Dozens of men dressed in military fatigues and wielding baseball bats waded into the rally of some 2,000 people in Donetsk, heart of a separatist uprising against Kiev, according to Reuters. They lobbed fire-crackers and what appeared to be at least one stun grenade.

Some of the baseball bat-wielding militants were wearing "People's Republic of Donetsk" shirts. A few pro-Ukraine riot police chased them but most either froze or scattered. The chaos lasted about 10 minutes.

Pro-Russian protesters attack a pro-Ukranian protester during a pro-Ukraine rally in the eastern city of Donetsk April 28, 2014.MARKO DJURICA / Reuters

An NBC News team that got caught up in the melee also heard loud explosions and saw people with blood on their faces. A producer for NBC News partner ITN was hit in the back of the head with a brick and was sent to the hospital for evaluation.

A woman who said she was organizing medical care for the wounded said that five people suffered head injuries and were taken to the hospital, two more injured and not taken to the hospital and another five people were unaccounted for.

The rally, during which people chanted "Donetsk is Ukraine!" and waved the Ukrainian flag, dispersed after the violence.

Pro-Russia militiants hold flares as they attack people marching at a rally for Ukrainian national unity in the eastern Ukrainan city of Donetsk on April 28, 2014.ALEXANDER KHUDOTEPLY / AFP - Getty Images

Meanwhile, the mayor of Ukraine's second biggest city was shot in the back on Monday, the highest profile assassination attempt in eastern Ukraine since a standoff between Moscow and Kiev began two months ago.

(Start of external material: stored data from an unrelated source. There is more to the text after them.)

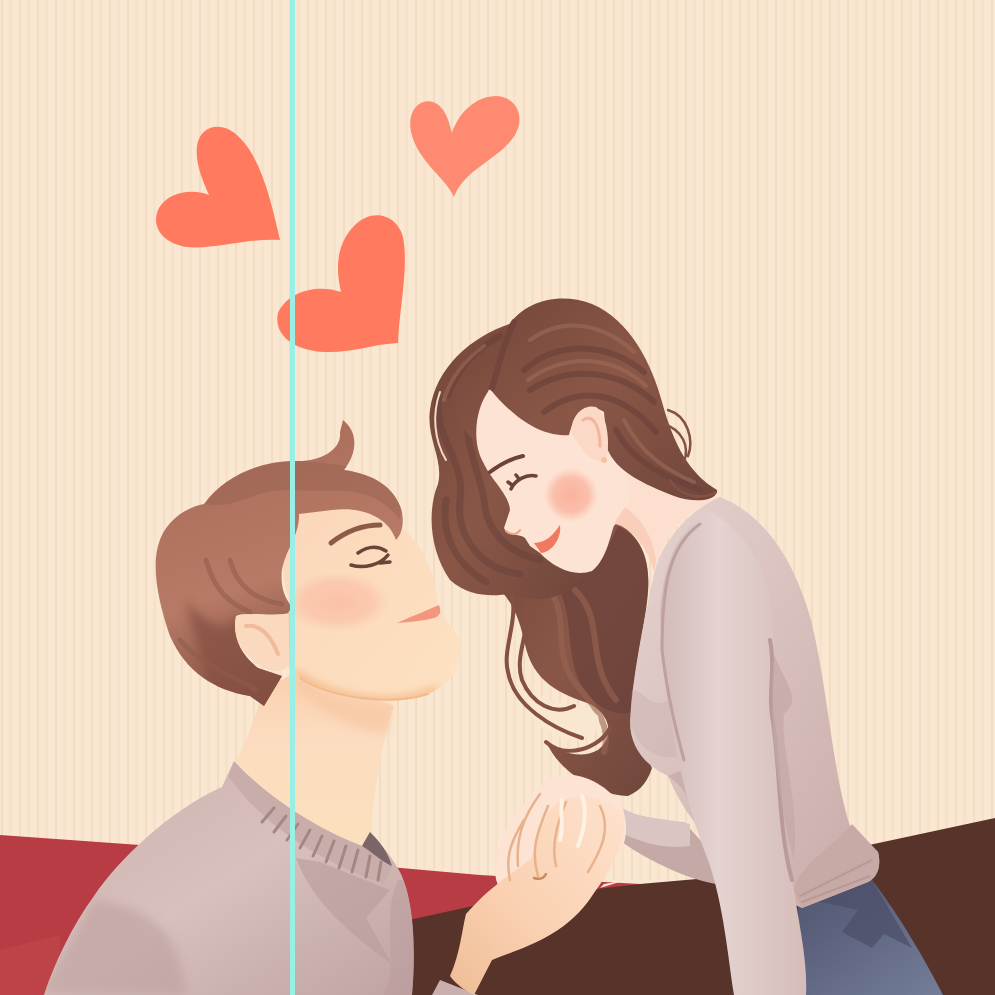
<!DOCTYPE html>
<html lang="en">
<head>
<meta charset="utf-8">
<title>Couple with hearts</title>
<style>
:root{--wall:#fae7d1;--stripe:#f3dcc2;--red:#b83c43;--brown:#573329;--heart:#ff7a5e;--heart-soft:#ff8a72;--guide:#98efe6;--skin-m:#fcdcbd;--skin-w:#fde3d3;--hair-m:#b0735f;--hair-m-dark:#855043;--hair-w:#845143;--hair-w-dark:#69403a;--knit:#d3b9b6;--knit-dark:#b99c9b;--blouse:#e0cdca;--blouse-dark:#c5a9a7;--denim:#68718c;--denim-dark:#4c4f68;--line:#6b4437;--lip:#ef7a5f}
html,body{margin:0;width:995px;height:995px;overflow:hidden;background:var(--wall)}
svg{display:block}
.line{fill:none;stroke-linecap:round;stroke-linejoin:round}
</style>
</head>
<body>
<svg width="995" height="995" viewBox="0 0 995 995" role="img" aria-label="A young couple leaning in, foreheads close, under three hearts">
<defs>
<pattern id="stripes" width="18" height="20" patternUnits="userSpaceOnUse"><rect x="1" width="2" height="20" fill="var(--stripe)"/><rect x="9" width="3" height="20" fill="var(--stripe)" opacity=".55"/></pattern>
<linearGradient id="manSkin" x1="0" y1="0" x2="1" y2="1"><stop offset="0" stop-color="#fbd6ba"/><stop offset="1" stop-color="#fde2c2"/></linearGradient>
<linearGradient id="manNeck" x1="0" y1="0" x2="0" y2="1"><stop offset="0" stop-color="#f9cfae"/><stop offset=".4" stop-color="#fcdcc0"/><stop offset="1" stop-color="#fbe0bd"/></linearGradient>
<linearGradient id="manHair" x1=".3" y1="0" x2=".6" y2="1"><stop offset="0" stop-color="#a86c59"/><stop offset=".55" stop-color="#b77a66"/><stop offset="1" stop-color="#79473b"/></linearGradient>
<linearGradient id="knit" x1="0" y1="0" x2="1" y2="1"><stop offset="0" stop-color="#cdb1b0"/><stop offset=".5" stop-color="#d8c0bc"/><stop offset="1" stop-color="#bfa3a1"/></linearGradient>
<linearGradient id="womanHair" x1="0" y1="0" x2="1" y2="1"><stop offset="0" stop-color="#724639"/><stop offset=".5" stop-color="#8a5747"/><stop offset="1" stop-color="#70463c"/></linearGradient>
<linearGradient id="sleeve" x1="0" y1="0" x2="1" y2="0"><stop offset="0" stop-color="#d2bab8"/><stop offset=".4" stop-color="#e4d3d0"/><stop offset="1" stop-color="#d5bcb9"/></linearGradient>
<linearGradient id="back" x1="0" y1="0" x2="1" y2="1"><stop offset="0" stop-color="#e6d3cf"/><stop offset="1" stop-color="#c8aaa8"/></linearGradient>
<linearGradient id="denim" x1="0" y1="0" x2="1" y2="1"><stop offset="0" stop-color="#50546f"/><stop offset="1" stop-color="#747e99"/></linearGradient>
<linearGradient id="hand" x1="1" y1="0" x2="0" y2="1"><stop offset="0" stop-color="#fde2cd"/><stop offset=".6" stop-color="#fad0b0"/><stop offset="1" stop-color="#eebd96"/></linearGradient>
<radialGradient id="blush"><stop offset="0" stop-color="#f9a58f" stop-opacity=".8"/><stop offset=".65" stop-color="#f9ac98" stop-opacity=".65"/><stop offset="1" stop-color="#f9b49f" stop-opacity="0"/></radialGradient>
<filter id="soft" x="-30%" y="-30%" width="160%" height="160%"><feGaussianBlur stdDeviation="5"/></filter>
<clipPath id="manFaceClip"><path d="M300 505C280 530 278 570 291 605L282 655 300 678C330 698 390 708 428 694C452 684 462 665 459 642C457 626 443 622 438 605C437 585 428 550 404 530L390 490Z"/></clipPath>
<clipPath id="manHairClip"><path id="manHairShape" d="M343 420C358 432 358 452 344 470C374 474 396 488 402 512C404 524 402 534 396 540C388 516 360 506 332 510L299 514C300 540 278 556 282 584C284 600 292 604 293 612C268 622 246 610 236 616C232 636 240 654 258 668L282 676L264 706L250 696C214 690 186 672 170 636C158 602 152 568 158 546C164 522 184 508 204 504C224 476 262 460 296 461C320 462 342 450 340 432Z"/></clipPath>
<clipPath id="knitClip"><path d="M234 761L222 787C170 810 118 860 94 896C72 926 54 964 44 995L412 995C416 950 414 900 400 872C388 850 376 840 370 832L362 846C320 830 270 800 234 761Z"/></clipPath>
</defs>

<g id="room">
<rect width="995" height="995" fill="var(--wall)"/>
<rect width="995" height="880" fill="url(#stripes)"/>
<polygon points="0,835 140,845 480,875 640,884 640,995 0,995" fill="var(--red)"/>
<polygon points="0,950 60,935 60,995 0,995" fill="#c1484c" opacity=".6"/>
<polygon points="400,922 500,900 640,884 720,877 995,818 995,995 400,995" fill="var(--brown)"/>
</g>

<g id="hearts" fill="var(--heart)">
<path d="M280 240C272 205 262 160 240 138C224 120 200 124 197 146C195 164 203 181 209 195C192 188 168 192 159 208C150 226 162 243 186 247C214 250 246 238 280 240Z"/>
<path d="M398 343C399 310 409 268 403 237C397 214 372 208 355 225C335 245 336 270 341 292C320 284 288 290 278 313C273 336 296 351 325 352C352 353 374 344 398 343Z"/>
<path fill="var(--heart-soft)" d="M454 197C446 178 418 162 411 132C407 110 420 98 433 102C446 107 449 122 452 133C459 112 476 96 497 96C518 98 525 118 515 135C500 159 464 169 454 197Z"/>
</g>

<g id="woman">
<g id="skirt">
<path d="M798 905L872 880C900 916 926 962 943 995H800Z" fill="url(#denim)"/>
<path d="M812 900L872 880 912 948 884 934 872 948 842 932 858 910Z" fill="var(--denim-dark)" opacity=".75"/>
</g>
<g id="long-hair">
<path d="M470 560C500 590 514 596 524 640C532 684 562 694 590 704C612 716 614 738 598 750C580 760 560 752 546 741C558 772 600 796 628 796C642 790 648 780 652 768L634 730C630 690 640 650 646 610C652 570 648 540 616 522L540 540Z" fill="url(#womanHair)"/>
<path d="M618 526C604 560 580 580 548 572C580 610 560 650 584 690C600 712 622 716 632 712C632 680 642 640 648 590C650 558 640 536 618 526Z" fill="var(--hair-w-dark)" opacity=".65"/>
<path class="line" d="M540 580C576 610 548 650 576 684C594 706 612 724 604 752M575 590C606 620 584 660 616 700" stroke="#9a6553" stroke-width="6" opacity=".6"/>
<path d="M534 692C556 706 590 704 598 716C604 734 582 744 560 738C538 730 524 712 520 690Z" fill="var(--wall)"/>
<path class="line" d="M512 594C518 622 502 650 508 672C514 706 552 728 582 738M526 606C530 634 514 656 522 680C532 704 554 716 574 706M546 742C566 760 600 748 610 728" stroke="var(--hair-w)" stroke-width="4"/>
</g>
<path id="womans-neck" d="M600 440L720 498C690 510 664 530 654 572C648 548 634 528 616 524L596 540Z" fill="#fddfd0"/>
<path d="M614 500C636 512 652 530 656 560L654 572C648 548 634 530 615 524Z" fill="#f6c4ae" opacity=".55"/>
<g id="blouse">
<path d="M618 806C640 820 668 822 684 822L720 862 716 884C690 880 650 862 622 842Z" fill="var(--blouse-dark)"/>
<path d="M618 806C640 820 668 818 690 824L690 846C660 850 636 840 620 832Z" fill="#dac5c2"/>
<path d="M720 497C768 516 796 566 811 620C828 688 832 770 850 826L878 852C882 868 876 878 868 882L802 908 760 890C730 860 690 830 668 776C646 766 630 748 630 722C632 680 642 630 654 574C662 540 690 510 720 497Z" fill="url(#back)"/>
<path d="M668 776C690 790 700 820 712 866L730 860 706 760Z" fill="var(--blouse-dark)" opacity=".7"/>
<path d="M630 724C640 752 664 766 690 752L676 690C656 720 646 690 632 690Z" fill="var(--blouse-dark)" opacity=".35"/>
<path d="M794 890C796 868 834 846 852 824L878 852C882 868 876 878 868 882L802 908Z" fill="#c7a9a6"/>
<path class="line" d="M800 896L872 860M802 902L870 876" stroke="#b39391" stroke-width="2" opacity=".7"/>
<path d="M712 512C680 524 664 560 660 610C662 680 676 780 708 860C724 906 728 958 734 995H806C808 960 798 920 792 878C784 820 772 750 770 690C774 640 786 560 712 512Z" fill="url(#sleeve)"/>
<path class="line" d="M770 640C776 670 768 688 772 716C780 760 778 830 792 880" stroke="#b99a98" stroke-width="4"/>
<path d="M774 655C790 690 800 700 784 714C780 750 800 800 794 860C778 800 768 720 774 655Z" fill="var(--blouse-dark)" opacity=".75"/>
<path class="line" d="M700 524C668 546 662 590 662 650C668 700 676 730 684 760" stroke="#bda09f" stroke-width="3"/>
</g>
<path id="left-curls" d="M516 322C474 334 436 366 430 410C426 438 444 460 438 484C428 508 428 548 450 580C470 598 494 596 510 594C544 606 570 596 586 572L520 530 512 470 488 390 540 370Z" fill="url(#womanHair)"/>
<path class="line" d="M438 398C434 440 466 460 460 500C456 540 484 570 520 574M470 400C460 440 480 470 484 500C486 530 506 552 540 560M446 500C440 540 460 566 486 582" stroke="var(--hair-w-dark)" stroke-width="7" opacity=".5"/>
<path class="line" d="M440 392C432 414 434 440 446 460" stroke="#f3dcc9" stroke-width="2"/>
<g id="womans-face">
<path d="M490 389C476 406 471 440 483 462C491 480 509 494 510 510L504 528C507 537 519 533 525 538L530 546 540 553C554 568 574 577 592 571C608 558 610 534 616 520L630 500 620 440 570 405 520 385Z" fill="var(--skin-w)"/>
<circle cx="571" cy="495" r="27" fill="url(#blush)"/>
<path class="line" d="M490 472C498 466 508 459 523 456" stroke="var(--line)" stroke-width="4"/>
<path class="line" d="M511 489C515 480 526 474 536 476M512 485L508 482M519 479L516 475" stroke="var(--line)" stroke-width="3.5"/>
<path class="line" d="M506 531C512 536 518 534 520 530" stroke="#eca58c" stroke-width="2"/>
<path d="M534 543C546 543 554 534 560 525C562 538 552 552 541 553Z" fill="var(--lip)"/>
</g>
<path id="crown-hair" d="M508 326C526 300 560 292 592 304C630 320 652 364 662 402C674 446 690 474 717 490C718 500 696 504 674 496C644 484 616 472 607 448L604 412C590 402 574 414 569 435C540 438 510 414 490 389C476 400 472 420 474 440C450 420 446 380 470 345Z" fill="url(#womanHair)"/>
<g class="line" stroke="var(--hair-w-dark)" stroke-width="6" opacity=".6"><path d="M514 322C502 346 498 370 492 388M524 370C560 338 610 344 644 372M530 390C570 364 620 370 654 402M544 412C580 384 622 392 656 432M616 430C632 462 664 476 700 490M500 336C474 350 456 372 448 396"/></g>
<g class="line" stroke="#a06d59" stroke-width="4" opacity=".55"><path d="M530 340C566 314 606 326 634 352M528 380C570 350 616 358 646 386M624 420C642 456 670 472 694 482M484 346C462 362 450 380 444 400"/></g>
<path class="line" d="M668 410C688 416 694 440 688 456M664 424C682 430 690 446 684 462M670 480C680 498 704 500 716 492" stroke="var(--hair-w)" stroke-width="2.5"/>
<path d="M571 432C572 414 584 404 596 407C607 414 610 440 607 458C598 466 586 456 580 446Z" fill="#fcd9c7"/>
<path class="line" d="M583 420C592 414 600 424 600 446" stroke="#f0b69f" stroke-width="3"/>
<circle cx="604" cy="460" r="3" fill="#f5c3a0"/>
</g>

<g id="man">
<path id="mans-neck" d="M262 690C256 720 244 745 232 770C270 815 330 845 370 846C372 800 380 750 394 706L300 670Z" fill="url(#manNeck)"/>
<path d="M296 672C320 696 360 708 394 704L386 734C350 728 316 712 296 686Z" fill="#f6c49f" opacity=".6" filter="url(#soft)"/>
<path d="M300 505C280 530 278 570 291 605L282 655 300 678C330 698 390 708 428 694C452 684 462 665 459 642C457 626 443 622 438 605C437 585 428 550 404 530L390 490Z" fill="url(#manSkin)"/>
<g clip-path="url(#manFaceClip)">
<ellipse cx="338" cy="602" rx="52" ry="30" fill="url(#blush)" opacity=".6"/>
<path class="line" d="M296 674C330 700 394 710 436 690" stroke="#f0ad77" stroke-width="6" filter="url(#soft)"/>
</g>
<path class="line" d="M300 678C330 698 390 706 428 694" stroke="#f3b98a" stroke-width="2"/>
<path class="line" d="M331 543C345 532 362 525 380 525" stroke="#8b5b48" stroke-width="5"/>
<path class="line" d="M351 565C364 569 380 565 388 555M380 563L390 562M358 553C368 546 378 546 386 551" stroke="var(--line)" stroke-width="3.5"/>
<path d="M397 623C412 616 426 611 439 605C442 612 440 616 434 618C422 621 410 622 397 623Z" fill="#f3967d"/>
<use href="#manHairShape" fill="url(#manHair)"/>
<g clip-path="url(#manHairClip)">
<path d="M185 600C205 622 226 640 240 610C236 650 260 670 290 674L264 712 210 690Z" fill="var(--hair-m-dark)" opacity=".75" filter="url(#soft)"/>
<path d="M205 504C240 510 250 488 296 490C330 494 370 480 400 520L404 480 340 465 296 460 230 470Z" fill="#986050" opacity=".45"/>
<path class="line" d="M206 560C214 590 230 604 250 612M230 560C236 586 256 600 282 604M180 640C204 668 228 672 256 690" stroke="#905b4b" stroke-width="5" opacity=".55"/>
</g>
<path d="M236 617C250 610 274 618 293 612L296 655C290 674 270 674 258 664C240 652 232 634 236 617Z" fill="#fbd9be"/>
<path class="line" d="M246 626C260 624 270 634 278 654" stroke="#eeb593" stroke-width="4" opacity=".8"/>
<path class="line" d="M290 612L291 668" stroke="#f4c6a6" stroke-width="3"/>
<g id="sweater">
<path d="M234 761L222 787C170 810 118 860 94 896C72 926 54 964 44 995L412 995C416 950 414 900 400 872C388 850 376 840 370 832L362 846C320 830 270 800 234 761Z" fill="url(#knit)"/>
<g clip-path="url(#knitClip)">
<path d="M94 900C150 908 180 930 186 995H40Z" fill="var(--knit-dark)" opacity=".55" filter="url(#soft)"/>
<path d="M296 858C312 900 344 930 392 964L366 918 390 890 320 862Z" fill="var(--knit-dark)" opacity=".6"/>
<path d="M398 880C380 920 400 960 384 995H420V880Z" fill="var(--knit-dark)" opacity=".5"/>
<path d="M228 776C266 830 330 866 384 884L392 866 362 846C320 830 270 800 234 761Z" fill="#c8adab"/>
<path class="line" d="M274 808L262 822M286 816L274 832M298 824L287 840M310 830L300 848M322 836L313 856M334 841L326 862M346 846L339 868M358 850L352 872M370 856L366 877M381 862L378 880" stroke="#a48683" stroke-width="3"/>
</g>
<path d="M362 846L370 832C380 842 388 852 392 866C382 862 372 852 362 846Z" fill="#7b6568"/>
</g>
</g>

<g id="held-hands">
<path d="M552 776C580 770 606 784 622 806C630 830 626 848 612 862L560 880 500 888C490 876 498 850 506 830C518 808 536 790 552 776Z" fill="var(--skin-w)"/>
<path d="M440 980L478 995H432Z" fill="#c9afae"/>
<path d="M450 976C460 954 462 930 466 914C490 886 512 874 532 858C538 830 548 806 562 800C586 792 606 800 622 812C630 838 612 868 592 896C566 936 522 948 492 960L474 995C464 990 456 984 450 976Z" fill="url(#hand)"/>
<path class="line" d="M548 806C538 830 530 850 538 876M566 802C554 830 552 850 556 866M600 806C612 830 600 852 588 872M524 820C508 846 506 860 510 880M540 794C522 818 516 840 518 866" stroke="#e8b28c" stroke-width="2.5"/>
<path class="line" d="M562 800C560 816 564 828 560 840M582 796C588 812 584 830 578 846" stroke="#fff1e4" stroke-width="4"/>
<path class="line" d="M534 878C540 880 544 878 546 874" stroke="#c98b66" stroke-width="2.5"/>
<path d="M604 884L626 880 600 888Z" fill="var(--wall)"/>
</g>

<rect id="guide-line" x="290" width="5" height="995" fill="var(--guide)"/>
</svg>
</body>
</html>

Gennady Kernes underwent two hours of surgery after the attack in Kharkiv, one eastern city where police have managed to dislodge pro-Moscow rebels.

Surgeon Valery Boiko said his life would hang in the balance for the next few days.

Kernes, 54, went into politics after making his fortune in the gangster-ridden post-communist 1990s.

After protesters toppled pro-Moscow Ukrainian President Viktor Yanukovich in February, he supported calls for Kharkiv to become independent from Kiev's new, pro-European leaders.

— with Reuters